=== DATA FOR THE TASK ===
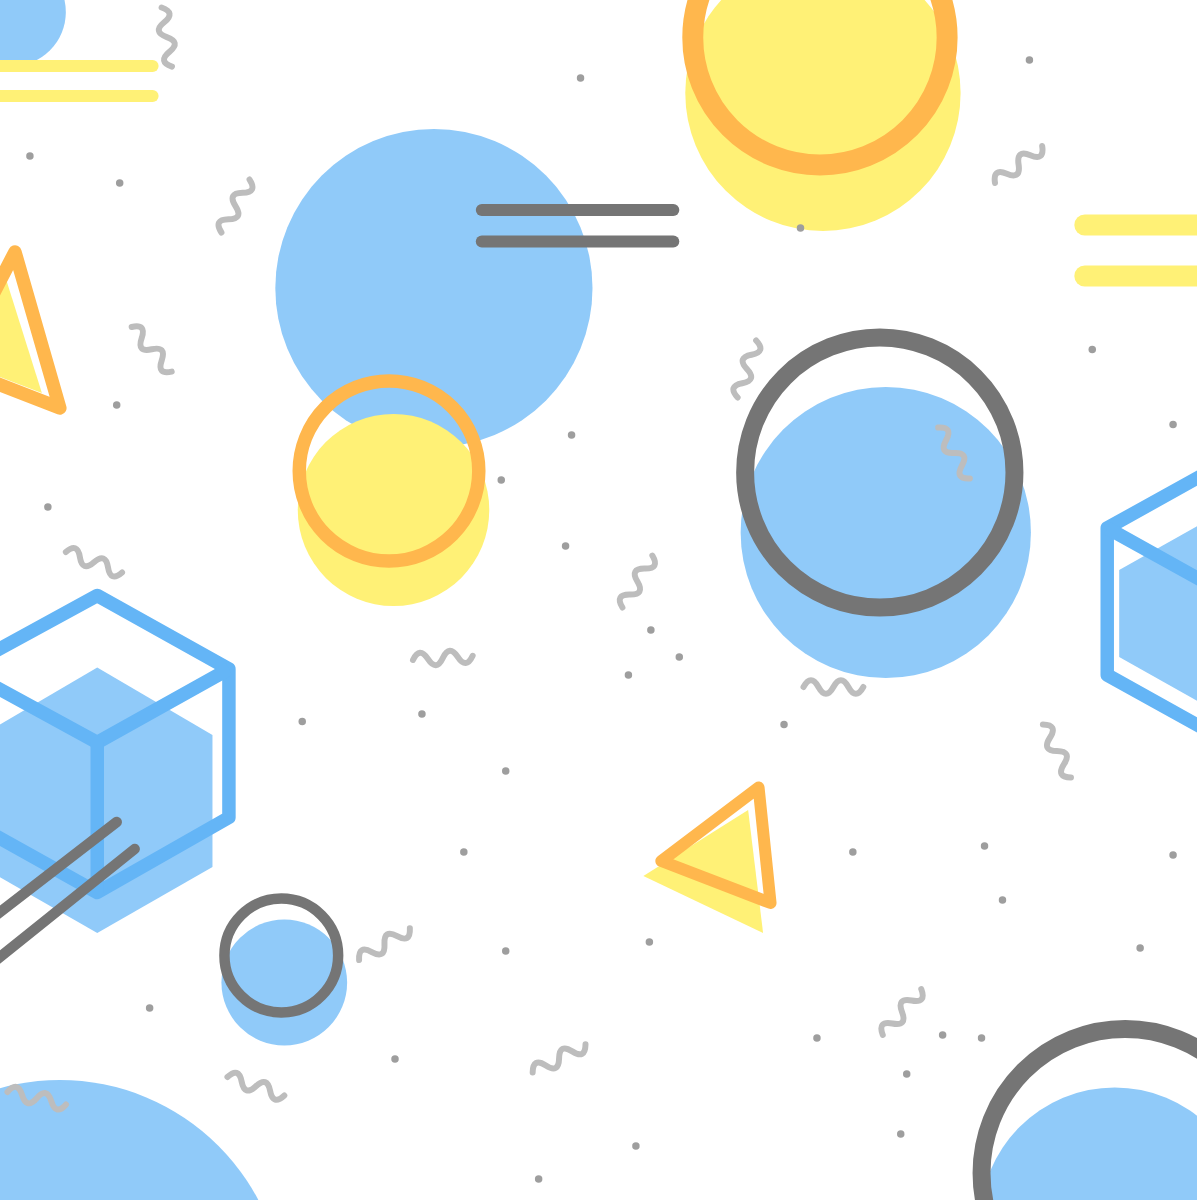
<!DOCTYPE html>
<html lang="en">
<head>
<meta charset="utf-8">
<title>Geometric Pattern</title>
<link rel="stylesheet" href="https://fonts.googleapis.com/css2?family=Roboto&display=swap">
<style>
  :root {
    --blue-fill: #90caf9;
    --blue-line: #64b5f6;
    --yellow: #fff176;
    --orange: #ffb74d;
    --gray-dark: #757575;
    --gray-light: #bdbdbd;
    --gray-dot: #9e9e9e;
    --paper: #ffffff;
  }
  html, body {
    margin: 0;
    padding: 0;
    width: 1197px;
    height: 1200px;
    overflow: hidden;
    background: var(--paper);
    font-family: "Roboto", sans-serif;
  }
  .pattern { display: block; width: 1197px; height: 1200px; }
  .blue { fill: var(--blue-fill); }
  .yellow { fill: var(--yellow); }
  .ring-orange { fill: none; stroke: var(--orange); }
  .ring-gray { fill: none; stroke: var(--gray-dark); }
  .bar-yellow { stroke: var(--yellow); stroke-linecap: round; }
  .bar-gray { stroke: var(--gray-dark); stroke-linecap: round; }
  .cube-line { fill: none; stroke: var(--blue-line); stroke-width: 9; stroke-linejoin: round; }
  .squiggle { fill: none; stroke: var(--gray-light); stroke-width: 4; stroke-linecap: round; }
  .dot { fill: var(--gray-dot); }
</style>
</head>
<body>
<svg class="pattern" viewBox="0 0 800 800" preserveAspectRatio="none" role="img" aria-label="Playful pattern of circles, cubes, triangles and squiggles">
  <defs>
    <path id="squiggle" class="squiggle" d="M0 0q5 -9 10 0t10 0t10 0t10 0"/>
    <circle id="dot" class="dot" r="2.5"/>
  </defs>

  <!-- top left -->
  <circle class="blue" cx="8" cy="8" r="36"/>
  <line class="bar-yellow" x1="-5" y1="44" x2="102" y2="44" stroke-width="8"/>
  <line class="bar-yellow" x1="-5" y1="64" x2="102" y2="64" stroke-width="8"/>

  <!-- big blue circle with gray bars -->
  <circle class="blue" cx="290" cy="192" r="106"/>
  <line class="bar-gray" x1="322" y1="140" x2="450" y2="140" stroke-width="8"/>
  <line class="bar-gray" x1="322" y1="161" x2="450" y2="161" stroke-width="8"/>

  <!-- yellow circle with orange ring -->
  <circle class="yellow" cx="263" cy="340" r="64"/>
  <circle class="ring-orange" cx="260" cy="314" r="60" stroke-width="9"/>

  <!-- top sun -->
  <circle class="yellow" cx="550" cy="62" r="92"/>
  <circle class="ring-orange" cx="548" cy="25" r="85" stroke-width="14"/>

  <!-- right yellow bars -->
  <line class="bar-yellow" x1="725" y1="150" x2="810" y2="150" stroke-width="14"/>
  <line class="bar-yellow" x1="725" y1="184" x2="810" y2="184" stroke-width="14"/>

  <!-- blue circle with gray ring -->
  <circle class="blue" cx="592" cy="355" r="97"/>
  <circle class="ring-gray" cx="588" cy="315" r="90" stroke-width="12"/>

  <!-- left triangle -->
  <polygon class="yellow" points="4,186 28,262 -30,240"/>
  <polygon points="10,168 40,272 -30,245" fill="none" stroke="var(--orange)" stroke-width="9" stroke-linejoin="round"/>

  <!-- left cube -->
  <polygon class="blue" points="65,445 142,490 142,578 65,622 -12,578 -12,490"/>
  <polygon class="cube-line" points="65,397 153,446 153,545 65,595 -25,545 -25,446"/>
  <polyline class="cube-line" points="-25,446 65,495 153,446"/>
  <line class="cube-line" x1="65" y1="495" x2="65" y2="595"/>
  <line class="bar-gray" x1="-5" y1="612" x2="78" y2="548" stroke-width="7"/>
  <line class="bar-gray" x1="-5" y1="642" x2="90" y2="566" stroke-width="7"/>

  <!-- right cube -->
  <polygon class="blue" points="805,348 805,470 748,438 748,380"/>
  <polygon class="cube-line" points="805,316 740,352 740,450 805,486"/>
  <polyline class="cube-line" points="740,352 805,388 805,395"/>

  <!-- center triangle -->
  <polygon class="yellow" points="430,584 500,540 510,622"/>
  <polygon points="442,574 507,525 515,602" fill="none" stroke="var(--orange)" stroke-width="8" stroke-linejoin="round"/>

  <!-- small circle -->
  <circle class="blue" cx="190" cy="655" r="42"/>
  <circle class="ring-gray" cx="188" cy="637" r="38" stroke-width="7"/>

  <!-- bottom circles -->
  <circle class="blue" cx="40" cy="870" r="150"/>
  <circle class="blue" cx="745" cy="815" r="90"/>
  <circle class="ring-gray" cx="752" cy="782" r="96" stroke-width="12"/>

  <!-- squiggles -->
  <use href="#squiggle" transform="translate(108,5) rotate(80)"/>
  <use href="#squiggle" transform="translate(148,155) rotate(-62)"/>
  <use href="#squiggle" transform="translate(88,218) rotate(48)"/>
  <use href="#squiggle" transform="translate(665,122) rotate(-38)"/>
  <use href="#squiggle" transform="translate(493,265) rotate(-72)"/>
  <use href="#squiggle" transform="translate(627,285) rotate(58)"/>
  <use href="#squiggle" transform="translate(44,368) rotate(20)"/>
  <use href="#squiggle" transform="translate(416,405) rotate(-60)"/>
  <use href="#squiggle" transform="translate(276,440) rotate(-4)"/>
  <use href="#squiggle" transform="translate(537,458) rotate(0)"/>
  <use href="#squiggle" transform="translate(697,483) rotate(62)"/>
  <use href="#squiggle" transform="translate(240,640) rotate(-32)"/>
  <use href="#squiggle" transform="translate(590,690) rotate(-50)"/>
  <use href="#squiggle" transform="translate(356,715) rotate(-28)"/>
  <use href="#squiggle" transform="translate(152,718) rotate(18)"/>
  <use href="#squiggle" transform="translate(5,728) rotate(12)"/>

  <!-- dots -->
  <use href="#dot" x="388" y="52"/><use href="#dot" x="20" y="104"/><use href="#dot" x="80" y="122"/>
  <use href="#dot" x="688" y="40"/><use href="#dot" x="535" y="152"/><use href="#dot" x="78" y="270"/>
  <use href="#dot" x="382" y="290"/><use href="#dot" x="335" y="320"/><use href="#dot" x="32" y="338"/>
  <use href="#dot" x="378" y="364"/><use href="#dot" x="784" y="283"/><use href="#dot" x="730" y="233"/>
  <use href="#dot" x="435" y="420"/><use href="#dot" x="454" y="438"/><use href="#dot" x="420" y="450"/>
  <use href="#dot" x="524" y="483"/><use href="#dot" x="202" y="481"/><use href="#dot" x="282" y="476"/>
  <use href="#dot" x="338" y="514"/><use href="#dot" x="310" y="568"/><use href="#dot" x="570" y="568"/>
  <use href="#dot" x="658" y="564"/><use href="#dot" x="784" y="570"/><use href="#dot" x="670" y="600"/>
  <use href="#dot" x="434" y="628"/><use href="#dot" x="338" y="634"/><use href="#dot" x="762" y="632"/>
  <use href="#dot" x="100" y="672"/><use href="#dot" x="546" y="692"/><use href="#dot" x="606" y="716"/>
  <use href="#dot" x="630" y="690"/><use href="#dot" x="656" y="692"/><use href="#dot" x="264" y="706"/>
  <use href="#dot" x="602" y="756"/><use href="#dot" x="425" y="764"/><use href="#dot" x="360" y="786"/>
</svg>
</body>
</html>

=== REQUIRED ACTION ===
State how many lines of the listing above include the string "points", with no words around the number.

=== TASK SOLUTION ===
10